## [YOUR INSTRUCTIONS]
I would like every line of the records below that contains the word "none" copied.
>>>>>
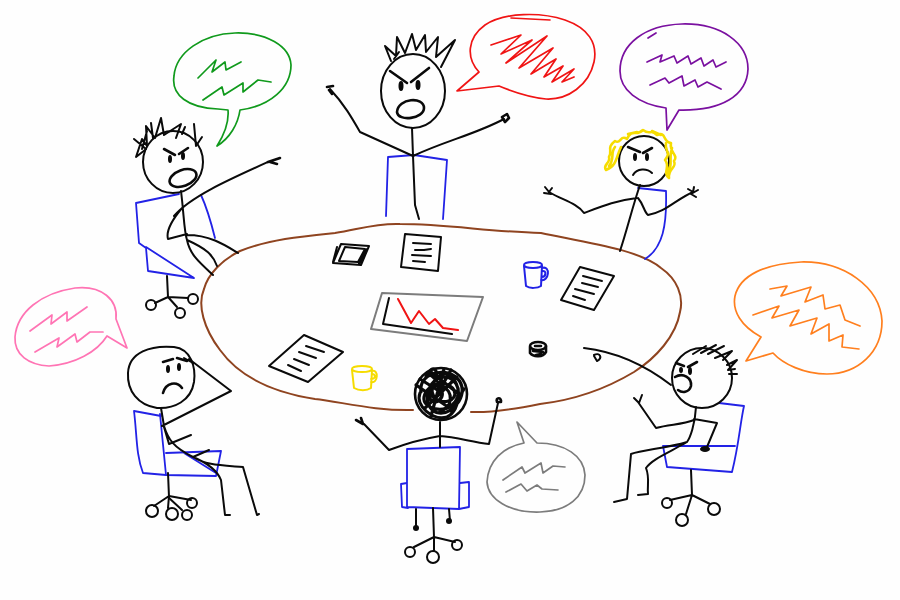
<!DOCTYPE html>
<html lang="en">
<head>
<meta charset="utf-8">
<title>Heated meeting</title>
<style>
:root {
  --paper: #fefefe;
  --ink: #0a0a0a;
  --blue: #2222e6;
  --brown: #8f4420;
  --red: #f01414;
  --green: #109a1c;
  --purple: #7a10a0;
  --orange: #ff7f1e;
  --pink: #ff74b4;
  --grey: #7c7c7c;
  --yellow: #f6dc00;
}
html, body { margin: 0; height: 100%; overflow: hidden; background: var(--paper); }
.scene { display: block; width: 900px; height: 600px; background: var(--paper); }
.scene * { vector-effect: none; }
.lines { fill: none; stroke: var(--ink); stroke-width: 2; stroke-linecap: round; stroke-linejoin: round; }
.chair { stroke: var(--blue); stroke-width: 1.8; }
.table { stroke: var(--brown); }
.bubble { stroke-width: 1.7; }
.red { stroke: var(--red); }
.green { stroke: var(--green); }
.purple { stroke: var(--purple); }
.orange { stroke: var(--orange); }
.pink { stroke: var(--pink); }
.grey { stroke: var(--grey); }
.yellow { stroke: var(--yellow); }
.blue { stroke: var(--blue); }
.bold { stroke-width: 2.6; }
.dot { fill: var(--ink); stroke: none; }
.cover { fill: var(--paper); }
</style>
</head>
<body>
<svg class="scene" viewBox="0 0 900 600" role="img" aria-label="Six stick figures arguing around an oval meeting table">
  <defs>
    <g id="casters">
      <path d="M0 0 L1 24 M1 23 L-14 33 M1 23 L0 35 M1 23 L23 27"/>
      <circle cx="-16" cy="38" r="6"/>
      <circle cx="4" cy="41" r="6"/>
      <circle cx="24" cy="30" r="5"/>
    </g>
  </defs>

  <g class="lines">
    <g id="table" class="table">
      <path d="M413 410 C375 411 342 402 315 399 C270 392 238 375 220 350 C204 329 197 305 204 289 C208 274 222 260 240 251 C270 239 305 236 335 233 C357 230 374 223 400 224 C448 224 490 232 541 233 C590 243 640 250 661 268 C677 279 684 296 680 312 C676 336 656 358 634 372 C604 390 574 400 540 404 C515 409 492 413 471 412"/>
    </g>

    <g id="table-items">
      <g id="notebook">
        <path d="M341 244 L369 246 L361 265 L333 263 Z M345 247 L365 249 L358 262 L339 261 Z M337 247 L333 262 M367 249 L359 264"/>
      </g>
      <g id="paper-top">
        <path d="M405 234 L441 237 L438 271 L401 267 Z M413 243 L431 244 M415 250 L424 250 L431 249 M412 255 L431 256 M413 261 L425 262"/>
      </g>
      <g id="paper-right">
        <path d="M580 267 L614 276 L594 310 L561 300 Z M583 276 L602 281 M582 283 L598 287 M575 289 L594 294 M573 296 L585 300"/>
      </g>
      <g id="paper-left">
        <path d="M304 335 L343 352 L308 382 L269 366 Z M306 346 L324 352 M299 352 L316 358 M294 359 L309 365 M288 365 L301 371"/>
      </g>
      <g id="chart">
        <path class="grey" d="M382 293 L483 297 L467 341 L371 329 Z"/>
        <path d="M389 298 L383 324 L452 334"/>
        <path class="red" d="M398 299 L411 323 L419 311 L429 324 L435 319 L443 328 L458 330"/>
      </g>
      <g id="blue-mug" class="blue">
        <ellipse cx="533" cy="265" rx="9" ry="3"/>
        <path d="M524 266 L526 286 C530 289 538 288 541 286 L542 266 M542 268 C551 265 549 282 541 280 M542 271 C547 270 546 277 542 277"/>
      </g>
      <g id="yellow-mug" class="yellow">
        <ellipse cx="362" cy="369" rx="10" ry="3"/>
        <path d="M352 370 L354 388 C359 391 367 391 371 388 L372 370 M372 371 C379 369 378 384 371 382 M372 374 C376 374 376 379 371 379"/>
      </g>
      <g id="puck">
        <ellipse class="bold" cx="538" cy="346" rx="8" ry="4"/>
        <path class="bold" d="M530 347 L530 353 C534 358 543 357 546 352 L546 346 M533 351 L543 352 M535 346 L541 346 M536 355 L541 354"/>
      </g>
    </g>

    <g id="shouter-standing">
      <path class="chair" d="M386 216 L388 157 L414 155 L447 160 L443 219"/>
      <path d="M412 128 L413 156 L415 205 L419 219 M413 156 L360 132 C352 118 344 104 330 89 M413 156 C445 141 476 134 504 119"/>
      <path class="bold" d="M327 87 L333 86 M329 90 L332 94 M502 117 L507 114 L509 118 L505 122 Z"/>
      <ellipse cx="413" cy="91" rx="32" ry="37"/>
      <path d="M391 61 L385 46 L396 56 L397 37 L405 53 L412 34 L416 50 L425 35 L426 52 L438 37 L436 57 L455 40 L441 67 M394 59 L399 52"/>
      <path class="bold" d="M390 71 L407 83 M411 82 L429 68"/>
      <ellipse class="dot" cx="401" cy="86" rx="2.5" ry="5"/>
      <ellipse class="dot" cx="418" cy="85" rx="2.5" ry="5"/>
      <path class="bold" d="M397 112 C398 98 424 96 424 108 C424 119 398 122 397 112 Z"/>
    </g>

    <g id="pointer-left">
      <path class="chair" d="M179 194 L136 203 L139 243 L146 248 L148 271 L194 278 L146 247 M201 195 C207 208 211 222 215 238"/>
      <path d="M181 191 C184 215 184 231 187 240 C190 255 200 263 213 275 M187 235 C210 235 225 245 238 253 M187 240 C207 249 213 255 217 266 M182 208 C172 220 166 232 168 239 L187 234 M174 216 C190 197 228 180 268 162"/>
      <path class="bold" d="M268 162 L280 158 M270 162 L277 164"/>
      <ellipse cx="173" cy="162" rx="30" ry="31"/>
      <path d="M146 149 L134 139 M145 150 L136 157 L142 139 L147 146 L146 126 L155 138 L161 118 L164 135 L181 124 L176 138 M185 127 L182 134 M194 124 L196 146 L202 137 M142 149 L147 131 M153 138 L151 123"/>
      <path class="bold" d="M164 149 L175 155 M179 154 L188 148"/>
      <ellipse class="dot" cx="170" cy="159" rx="2" ry="4"/>
      <ellipse class="dot" cx="183" cy="156" rx="2" ry="4"/>
      <ellipse class="bold" cx="183" cy="178" rx="14" ry="8" transform="rotate(-20 183 178)"/>
      <path d="M167 276 L168 297 L155 303 M168 297 L177 307 M168 297 L188 298"/>
      <circle cx="151" cy="305" r="5"/><circle cx="180" cy="313" r="5"/><circle cx="193" cy="299" r="5"/>
    </g>

    <g id="blonde-right">
      <path class="chair" d="M638 188 L666 191 C667 225 663 248 645 259"/>
      <path d="M640 185 C633 205 627 230 620 251 M637 198 C617 200 600 207 584 213 C577 203 562 200 549 192 M638 198 C644 205 644 212 648 215 C666 212 675 200 693 192"/>
      <path d="M545 187 L549 192 L552 188 M544 193 L551 194 M688 189 L693 192 L694 187 M698 190 L691 194 L696 197"/>
      <circle cx="644" cy="161" r="25"/>
      <path class="yellow bold" d="M621 147 C616 157 617 166 606 170 C602 165 611 163 609 157 C613 150 606 148 615 141 C621 145 620 134 627 139 C632 128 636 137 643 130 C651 136 650 128 657 135 C667 131 662 142 671 143 C669 153 679 155 674 161 C677 169 668 167 669 178 C662 172 671 167 665 160 C672 152 664 151 666 143 M615 147 C610 153 615 159 609 166 M672 148 C668 160 674 163 667 173 M628 134 L637 132 M652 131 L661 135"/>
      <path class="bold" d="M628 147 L640 152 M643 153 L652 148"/>
      <ellipse class="dot" cx="635" cy="157" rx="2" ry="4"/>
      <ellipse class="dot" cx="647" cy="157" rx="2" ry="4"/>
      <path d="M633 175 C637 168 647 168 652 173"/>
    </g>

    <g id="worrier-left">
      <path class="chair" d="M161 416 L134 411 C137 435 136 455 143 473 L166 475 L160 414 M166 475 L216 476 L221 451 L166 453 M184 453 L216 473"/>
      <path d="M161 408 L164 426 C168 439 173 447 193 457 C206 465 218 465 243 467 L257 515 L259 514 M193 457 C205 462 217 470 221 480 L225 515 L230 515 M162 426 L231 391 L189 359 M164 427 L169 444 L191 435 M193 457 L209 450 M184 358 L193 363"/>
      <path d="M128 373 C129 352 151 345 174 347 C191 349 196 367 194 382 C191 401 174 409 157 408 C138 405 127 391 128 373 Z"/>
      <path class="bold" d="M163 362 L173 359 M177 358 L187 361"/>
      <ellipse class="dot" cx="168" cy="369" rx="2" ry="4"/>
      <ellipse class="dot" cx="179" cy="367" rx="2" ry="4"/>
      <path class="bold" d="M163 393 C166 382 177 381 182 388"/>
      <use href="#casters" x="168" y="473"/>
      <path d="M168 497 L182 510"/>
      <circle cx="187" cy="515" r="5"/>
    </g>

    <g id="curly-front">
      <path class="chair" d="M407 449 L460 447 L459 509 L407 507 Z M407 483 L401 484 L402 507 L408 508 M460 483 L469 482 L469 507 L459 509"/>
      <path d="M440 422 L440 447 M440 436 C422 439 405 444 389 450 L364 424 M440 436 C456 437 472 442 489 444 L498 403"/>
      <path class="bold" d="M356 420 L363 424 L361 418 M497 402 C495 397 502 397 501 402 Z"/>
      <circle class="cover bold" cx="441" cy="394" r="26"/>
      <path stroke-width="3.2" d="M421 392 C418 374 444 366 457 378 C471 392 454 415 439 413 C424 411 423 386 439 378 C454 372 464 391 455 402 C446 415 422 409 424 397 C427 383 447 379 454 390 C459 401 441 406 434 397 C427 385 441 369 449 375 C463 384 461 410 447 417 C433 421 415 406 420 393 M429 374 C441 382 448 397 436 402 C424 402 430 383 442 386 C454 391 453 408 440 411 M416 385 L448 407 M431 372 L460 395 M425 408 L457 377 M444 369 L431 416 M426 376 C434 362 438 372 436 377 M451 411 L464 389 M420 379 L439 391 L451 370"/>
      <path d="M416 509 L416 528 M449 509 L450 521 M433 508 L434 537 M434 537 L414 547 M434 537 L434 551 M434 537 L455 542"/>
      <circle class="dot" cx="416" cy="528" r="3"/><circle class="dot" cx="449" cy="521" r="3"/>
      <circle cx="410" cy="552" r="5"/><circle cx="433" cy="557" r="6"/><circle cx="457" cy="545" r="5"/>
    </g>

    <g id="pointer-right">
      <path class="chair" d="M719 403 L744 406 C740 424 739 444 732 472 L667 467 L663 446 L735 446"/>
      <path d="M696 407 C695 425 690 438 687 442 C667 448 643 450 631 454 L627 499 L614 502 M687 442 C670 452 652 459 646 468 C650 478 647 486 648 494 L638 495 M694 420 C682 425 669 424 656 428 L638 402 M634 398 L639 403 L642 395 M694 419 L717 423 L707 447 M584 348 C618 352 645 365 671 385 M594 355 C600 352 603 358 597 361 L594 356"/>
      <ellipse class="dot" cx="705" cy="449" rx="5" ry="3"/>
      <ellipse cx="702" cy="378" rx="30" ry="30"/>
      <path d="M693 354 L706 346 M701 353 L716 345 M708 354 L724 346 M715 358 L732 351 L723 360 M727 365 L737 360 L728 370 L735 369 M729 374 L737 374"/>
      <path class="bold" d="M676 363 L684 366 M688 367 L697 362"/>
      <ellipse class="dot" cx="681" cy="370" rx="2" ry="3"/>
      <ellipse class="dot" cx="690" cy="371" rx="2" ry="4"/>
      <path class="bold" d="M675 377 C683 372 692 378 691 386 C689 393 682 393 678 390"/>
      <path d="M691 470 L692 495 L670 500 M692 495 L686 514 M692 495 L710 504"/>
      <circle cx="667" cy="503" r="5"/><circle cx="682" cy="520" r="6"/><circle cx="714" cy="509" r="6"/>
    </g>

    <g id="speech-bubbles" class="bubble">
      <g class="green">
        <path d="M218 109 C188 108 171 95 174 76 C176 52 203 34 235 33 C266 32 290 46 291 65 C291 88 270 106 240 110 C238 124 230 138 217 146 C226 132 229 121 228 110 Z"/>
        <path d="M198 78 L216 60 L212 72 L225 62 L226 70 L241 62 M203 100 L222 87 L224 95 L243 83 L243 92 L258 80 L271 82"/>
      </g>
      <g class="red">
        <path d="M479 72 C466 58 467 38 485 25 C505 12 541 12 565 20 C588 28 598 43 594 62 C589 85 568 100 546 99 C528 97 511 91 499 86 L457 91 Z M511 18 L550 20"/>
        <path d="M491 45 L521 35 L501 54 L532 40 L506 63 L547 36 L519 68 L553 48 L531 74 L556 59 L544 77 L563 66 L552 82 L574 69 L562 82 L574 77"/>
      </g>
      <g class="purple">
        <path d="M666 108 C638 104 620 90 620 71 C620 44 645 25 682 24 C721 23 748 43 748 69 C747 96 721 111 679 110 L667 130 Z M648 38 L656 33"/>
        <path d="M647 62 L662 55 L660 62 L674 56 L677 63 L688 56 L691 64 L701 58 L704 66 L713 60 L716 67 L726 62 M650 85 L665 78 L669 83 L682 76 L684 86 L695 80 L698 87 L707 82 L721 89"/>
      </g>
      <g class="pink">
        <path d="M107 336 C97 352 75 364 49 366 C29 365 14 355 15 337 C17 312 41 293 75 288 C102 285 118 300 116 319 L127 348 Z"/>
        <path d="M30 331 L52 315 L51 324 L67 312 L67 321 L87 307 M35 352 L59 338 L57 347 L75 334 L77 342 L90 332 L103 332"/>
      </g>
      <g class="orange">
        <path d="M761 337 C741 326 732 311 735 296 C740 275 765 264 801 262 C844 261 880 287 882 321 C882 352 858 374 827 374 C804 374 783 364 773 353 L746 361 Z"/>
        <path d="M770 289 L787 286 L781 296 L811 287 L805 302 L823 295 L825 309 L840 305 L845 320 L860 326 M753 315 L779 306 L772 318 L799 310 L790 326 L817 318 L811 334 L829 324 L829 341 L843 335 L842 347 L859 349"/>
      </g>
      <g class="grey">
        <path d="M524 443 L517 422 L537 443 C565 443 584 456 585 475 C585 497 568 511 540 512 C509 513 488 499 487 482 C488 461 503 447 524 443 Z"/>
        <path d="M503 480 L522 467 L525 473 L541 463 L543 473 L553 466 L565 467 M506 492 L521 484 L527 491 L537 485 L542 489 L558 490"/>
      </g>
    </g>
  </g>
</svg>
</body>
</html>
<<<<<
## [SOLUTION BELOW]
.scene * { vector-effect: none; }
.lines { fill: none; stroke: var(--ink); stroke-width: 2; stroke-linecap: round; stroke-linejoin: round; }
.dot { fill: var(--ink); stroke: none; }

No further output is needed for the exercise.